- The investor has received payment for a promissory note and wants to start saving up dollars to deploy to another, completely different loan.
- The investor is given a return as the startup is acquired. Their shares are sold according to the acquisition, and the proceeds and capital gains return to the checkbook bank account.
- The investor has some money out in a stocks and bonds trading account opened in the name of its IRA LLC.'
- The investor is exiting a real estate investment, sells the property, and wishes to deploy it to a totally different and unrelated real estate investment. This will serve as a clear record where investment and property one is finished, then the release of funds for a brand new second real estate investment.
Why an investor would keep the money outside of the checkbook bankbook for an extended time?
- The investor buys a passive investment with their IRA, and all the dividends are reinvested right back into the fund.
- An investor buys a startup stock. The investor has invested for the long term and has nothing to do with the money until an acquisition event.

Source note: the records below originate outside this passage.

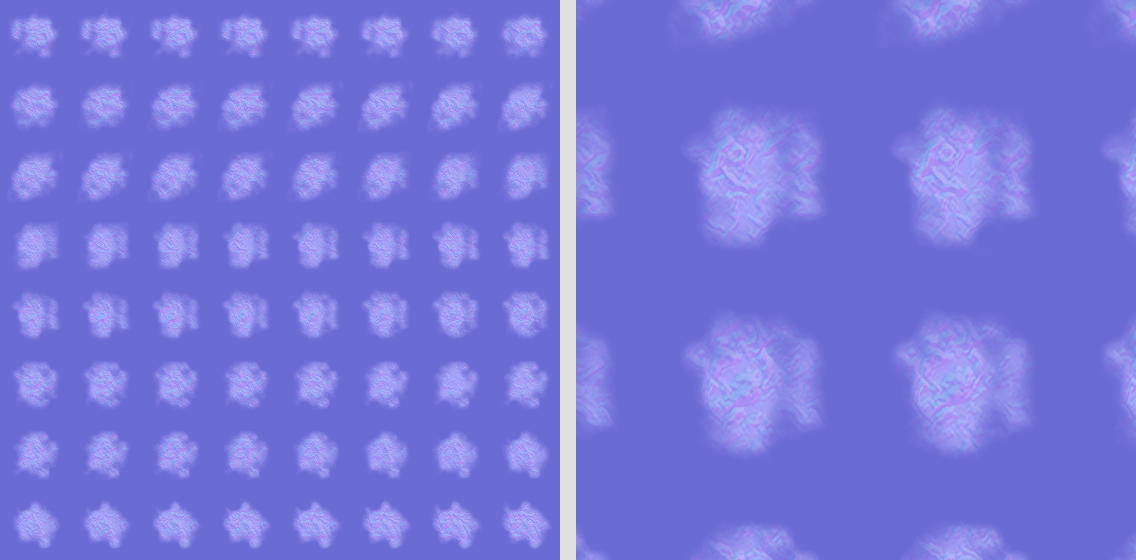
Left, the full canvas; right, a detail of the centre.
This texture map is drawn by a WebGL 2 fragment shader. Its source:

```glsl
#version 300 es
precision highp float;
// Flipbook normal map: an 8 by 8 grid of slowly evolving smoke puffs.

#define GRID 8.0
#define PUFF_RADIUS 0.390
#define EDGE_SOFTNESS 0.25
#define EDGE_RAGGED 0.20
#define WARP 0.17
#define FRAME_STEP 0.065
#define BILLOW_SCALE 7.0
#define SLOPE_TINT 0.012
#define SLOPE_STEP 0.016
#define FLAT_COLOR vec3(0.418, 0.418, 0.830)
#define SMOKE_COLOR vec3(0.645, 0.635, 0.965)

uniform vec2 u_resolution;
out vec4 fragColor;

// Integer hash of a lattice point, 0 to 1
float hash(ivec3 cell) {
  uvec3 v = uvec3(cell) * 1664525u + 101390u;
  v.x += v.y * v.z;
  v.y += v.z * v.x;
  v.z += v.x * v.y;
  v ^= v >> 16u;
  v.x += v.y * v.z;
  return float(v.x >> 8u) / 16777216.0;
}

// Smooth value noise; the third axis is frame time
float noise(vec3 p) {
  ivec3 i = ivec3(floor(p));
  vec3 f = fract(p);
  f = f * f * f * (f * (f * 6.0 - 15.0) + 10.0);
  float sum = 0.0;
  for (int k = 0; k < 8; k++) {
    ivec3 corner = ivec3(k & 1, (k >> 1) & 1, k >> 2);
    vec3 w = mix(1.0 - f, f, vec3(corner));
    sum += hash(i + corner) * w.x * w.y * w.z;
  }
  return sum;
}

float fbm(vec3 p) {
  float sum = 0.0, amplitude = 0.53;
  for (int octave = 0; octave < 4; octave++) {
    sum += amplitude * noise(p);
    p.xy = mat2(1.6, 1.2, -1.2, 1.6) * p.xy + 7.3;
    p.z = p.z * 1.3 + 11.7;
    amplitude *= 0.5;
  }
  return sum;
}

// Rises and falls between two frames
float span(float frame, float first, float last) {
  return smoothstep(first, first + 8.0, frame) * (1.0 - smoothstep(last - 8.0, last, frame));
}

// x: smoke density, y: billowing surface height
vec2 smoke(vec2 p, float frame) {
  float t = frame * FRAME_STEP;
  vec2 swirl = vec2(fbm(vec3(p * 7.0, t)), fbm(vec3(p * 7.0 + 23.0, t))) - 0.5;
  vec2 q = p + WARP * swirl;

  // Outline: boxy at first, then diagonal, round and finally peaked
  float power = mix(5.0, 2.0, smoothstep(10.0, 32.0, frame));
  vec2 a = pow(abs(q) + 0.0001, vec2(power));
  float inside = PUFF_RADIUS - pow(a.x + a.y, 1.0 / power);
  inside += 0.7 * span(frame, 5.0, 31.0) * q.x * q.y;
  inside -= 1.4 * span(frame, 37.0, 66.0) * max(q.y, 0.0) * abs(q.x);
  inside += EDGE_RAGGED * (noise(vec3(p * 7.0 + 41.0, t)) - 0.5);
  float density = smoothstep(0.0, EDGE_SOFTNESS, inside);
  vec2 border = abs(p);
  density *= 1.0 - smoothstep(0.28, 0.43, max(border.x, border.y));

  // Softly creased folds, stretched along the swirl
  float folds = 2.0 * fbm(vec3((p + 0.3 * swirl) * BILLOW_SCALE + 5.0, t * 1.5)) - 1.0;
  return vec2(density, 1.0 - sqrt(folds * folds + 0.006));
}

void main() {
  // Frames run left to right, from the top row down
  vec2 grid = gl_FragCoord.xy / u_resolution * GRID;
  vec2 cell = floor(grid);
  vec2 p = fract(grid) - 0.5;
  float frame = (GRID - 1.0 - cell.y) * GRID + cell.x;

  vec2 here = smoke(p, frame);
  vec2 right = smoke(p + vec2(SLOPE_STEP, 0.0), frame);
  vec2 above = smoke(p + vec2(0.0, SLOPE_STEP), frame);
  vec2 slope = (vec2(right.y, above.y) - here.y) / SLOPE_STEP;
  slope = clamp(slope, -6.0, 6.0);

  // Smoke body, tinted pink or cyan by its surface slope
  float body = here.x * (0.72 + 0.30 * here.y);
  vec3 color = mix(FLAT_COLOR, SMOKE_COLOR, body);
  color.rg += SLOPE_TINT * slope * here.x;
  color.b += 0.002 * (slope.x + slope.y) * here.x;
  fragColor = vec4(clamp(color, 0.0, 1.0), 1.0);
}
```
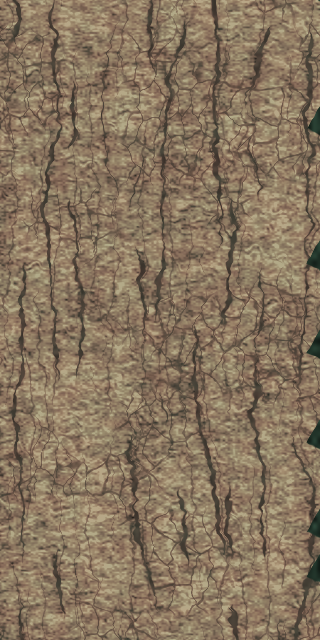
This texture is drawn by a Shadertoy shader. Its source:

```glsl
// Weathered tree bark: flaky tan plates split by long, jagged vertical cracks.
#define CRACK_COLUMNS 10.0
#define CRACK_WIDTH 0.0064
#define HAIRLINE_COLUMNS 17.0
#define HAIRLINE_WIDTH 0.0026
#define CRACK_SOFTNESS 0.0026
#define BRANCH_CELLS vec2(17.0, 11.0)
#define GRAIN_CONTRAST 1.0
#define MEAN_TONE 4.15
#define LEAF_SPACING 0.14
#define LEAF_REACH 0.042
#define LEAF_GREEN vec3(0.13, 0.20, 0.16)

float hash(vec2 p) {
    return fract(sin(dot(p, vec2(127.1, 311.7))) * 43758.5453);
}

float noise(vec2 p) {
    vec2 i = floor(p), f = fract(p);
    f = f * f * (3.0 - 2.0 * f);
    return mix(mix(hash(i), hash(i + vec2(1, 0)), f.x),
               mix(hash(i + vec2(0, 1)), hash(i + vec2(1, 1)), f.x), f.y);
}

// Noise centred on zero
float wave(vec2 p) { return noise(p) - 0.5; }

// Bends straight lines into a ragged path, from broad sway to small teeth
vec2 ragged(vec2 p) {
    p.x += 0.07 * wave(p * vec2(3.0, 2.5) + 4.0);
    p.x += 0.026 * wave(p * vec2(9.0, 17.0));
    p += 0.013 * vec2(wave(p * vec2(30.0, 48.0)), wave(p * 40.0 + 31.0));
    p.x += 0.006 * wave(p * 105.0);
    return p;
}

// Broken vertical cracks: x is the dark core, y the shaded shoulder
vec2 cracks(vec2 p, float columns, float width) {
    float x = p.x * columns;
    vec2 dark = vec2(0.0);
    for (int i = -1; i <= 1; i++) {
        float id = floor(x) + float(i);
        float seed = floor(900.0 * hash(vec2(id, columns)));
        float center = id + 0.5 + 0.9 * wave(vec2(seed, p.y * 3.0))
                     + 0.4 * (hash(vec2(seed, 5.0)) - 0.5);
        float opening = smoothstep(0.33, 0.72, noise(vec2(seed + 40.0, p.y * 5.5)));
        float halfWidth = width * opening * (0.45 + noise(vec2(seed + 80.0, p.y * 28.0)));
        float d = abs(x - center) / columns - halfWidth;
        float present = smoothstep(0.0, 0.25, opening);
        float core = 1.0 - smoothstep(-CRACK_SOFTNESS, CRACK_SOFTNESS, d);
        float shoulder = exp(-max(d, 0.0) / (1.3 * width));
        dark = max(dark, present * vec2(core, shoulder));
    }
    return dark;
}

// Gap between the two nearest cell centres, zero on the cell borders
float cellBorder(vec2 p) {
    vec2 cell = floor(p);
    float nearest = 9.0, second = 9.0;
    for (int j = -1; j <= 1; j++)
    for (int i = -1; i <= 1; i++) {
        vec2 c = cell + vec2(i, j);
        float d = length(c + vec2(hash(c), hash(c + 57.0)) - p);
        second = min(second, max(nearest, d));
        nearest = min(nearest, d);
    }
    return second - nearest;
}

// Flaky surface, stretched sideways, lit from above
float grain(vec2 p) {
    vec2 flake = p * vec2(48.0, 92.0) + 2.0 * wave(p * 35.0);
    float g = 2.5 * wave(flake) + 2.9 * wave(p * vec2(130.0, 175.0));
    g += 1.6 * wave(p * vec2(24.0, 30.0)) + 1.4 * wave(p * vec2(7.0, 5.0));
    return g + 1.3 * (noise(flake) - noise(flake + vec2(0.3, 0.6)));
}

// Tone 0 to 6, from crack shadow to pale flake
vec3 barkColor(float tone) {
    vec3 ramp[7] = vec3[7](
        vec3(0.15, 0.13, 0.11), vec3(0.29, 0.26, 0.22), vec3(0.41, 0.34, 0.28),
        vec3(0.51, 0.42, 0.35), vec3(0.57, 0.49, 0.39), vec3(0.63, 0.56, 0.44),
        vec3(0.71, 0.66, 0.53));
    tone = clamp(tone, 0.0, 6.0);
    int i = min(int(tone), 5);
    return mix(ramp[i], ramp[i + 1], tone - float(i));
}

// Pointed leaves peeping in along the right edge
float leaves(vec2 p) {
    float row = floor(p.y / LEAF_SPACING);
    float v = 2.0 * fract(p.y / LEAF_SPACING) - 1.0 + 9.0 * (1.0 - p.x);
    float size = LEAF_REACH * step(0.45, hash(vec2(row, 3.0)));
    float reach = size * (1.0 - 1.5 * abs(v - 0.2)) + 0.008 * wave(p * 60.0);
    return smoothstep(-0.003, 0.003, reach - (1.0 - p.x)) * step(0.001, size);
}

void mainImage(out vec4 fragColor, in vec2 fragCoord) {
    vec2 p = fragCoord / iResolution.x;
    vec2 q = ragged(p);

    // Surface
    float tone = MEAN_TONE + GRAIN_CONTRAST * grain(p);
    tone -= 0.8 * smoothstep(0.1, 0.0, p.x) * noise(p * vec2(5.0, 4.0));

    // Cracks, hairlines and cross branches
    vec2 deep = cracks(q, CRACK_COLUMNS, CRACK_WIDTH);
    vec2 fine = cracks(q + vec2(0.37, 5.0), HAIRLINE_COLUMNS, HAIRLINE_WIDTH);
    float branch = 1.0 - smoothstep(0.02, 0.10, cellBorder(q * BRANCH_CELLS));
    branch *= smoothstep(0.45, 0.68, noise(p * vec2(7.0, 6.0) + 12.0));
    tone -= 1.0 * deep.y + 0.4 * fine.y;
    float shadow = max(deep.x, max(0.6 * fine.x, 0.7 * branch));
    tone = mix(tone, 0.5 + 0.8 * noise(p * 70.0), shadow);

    // Colour, with reddish and yellowish drifts
    vec3 color = barkColor(tone);
    color += vec3(0.03, -0.02, -0.01) * wave(p * vec2(26.0, 34.0) + 8.0);
    vec3 leafColor = LEAF_GREEN * (0.5 + noise(p * vec2(60.0, 45.0)));
    color = mix(color, leafColor, leaves(p));
    fragColor = vec4(color, 1.0);
}
```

- A crypto investor would like a fiat cash reserve in their crypto trading account, so it is ready to deploy at a moment's notice.
- A real estate investor prefers to have an LLC and extra bank account specifically for each real estate property at a local bank. The real estate investor keeps all the money and accounting clearly recorded until it is time to sell the property, shut down the LLC, and return the dollars to the RD partner bank account.
Can I pocket some of the rent money/capital gains for myself before sending the money back?
No! Absolutely not. When you sell your stocks or bonds, for a stock and bonds retirement account, money returns to a money mark fund. You cannot pocket this money until you go through a distribution process with your custodian.
In this situation, you must return your money to your bank account and contact our support team to authorize a distribution. Distributing money through proper channels will both give you an electronic record and serve as a process for your taxes.
At Rocket Dollar, the money must be either out helping to manage or support your investment, or back in the checkbook bank account. Taking money out of your IRA could be seen as a "distribution" where you are subject to a 10% penalty on the amount. Just because the money in a Rocket Dollar account has more flexibility, this does not mean it has "left" your IRA.
More severe cases could be seen as "self-dealing" where you are letting funds of your personal situation mix with your retirement account dollars. Penalities for this can be distributing your entire IRA for early taxes or a 15% penalty on your Solo 401(k).
Always take care to account for investment dollars, and our partner bank account or your own structure can help keep things like your IRAs retirement rental property, repairs, and bills paid to managers and contractors.
Can I send the money directly to my next unrelated investment instead of sending it back to my bank account?
No. When you shift money from one investment to another, there is no paper trail of your activity. If you are exiting investment and entering another, it is wise to record it with a bank transfer. Normally, the IRS only cares about the fair market value of your account. If they were to audit you, they could pour over all details of your self-directed investments. If this were to happen, you want your investment activity to be clear, documented, and stress-free to present.
Moving money between unrelated investments and assets can lead to a greater chance of a prohibited transaction.
Now I'm about to send the money back. How does my investment/my investment provider do it?
- You can set up an ACH transfer back to your bank account.
- A wire back to the wire information for your IRA LLC's bank information at our partner bank.
- Someone can write your IRA LLC a check. You sign the check as a manager, and then scan it into your bank account using our partner banks mobile app.
- You ask for a refund on the debit card transaction, and the investment provider refunds the card from their portal (assuming the investment portal is working correctly).
- If you are working with an investment provider, make sure they have your proper bank information.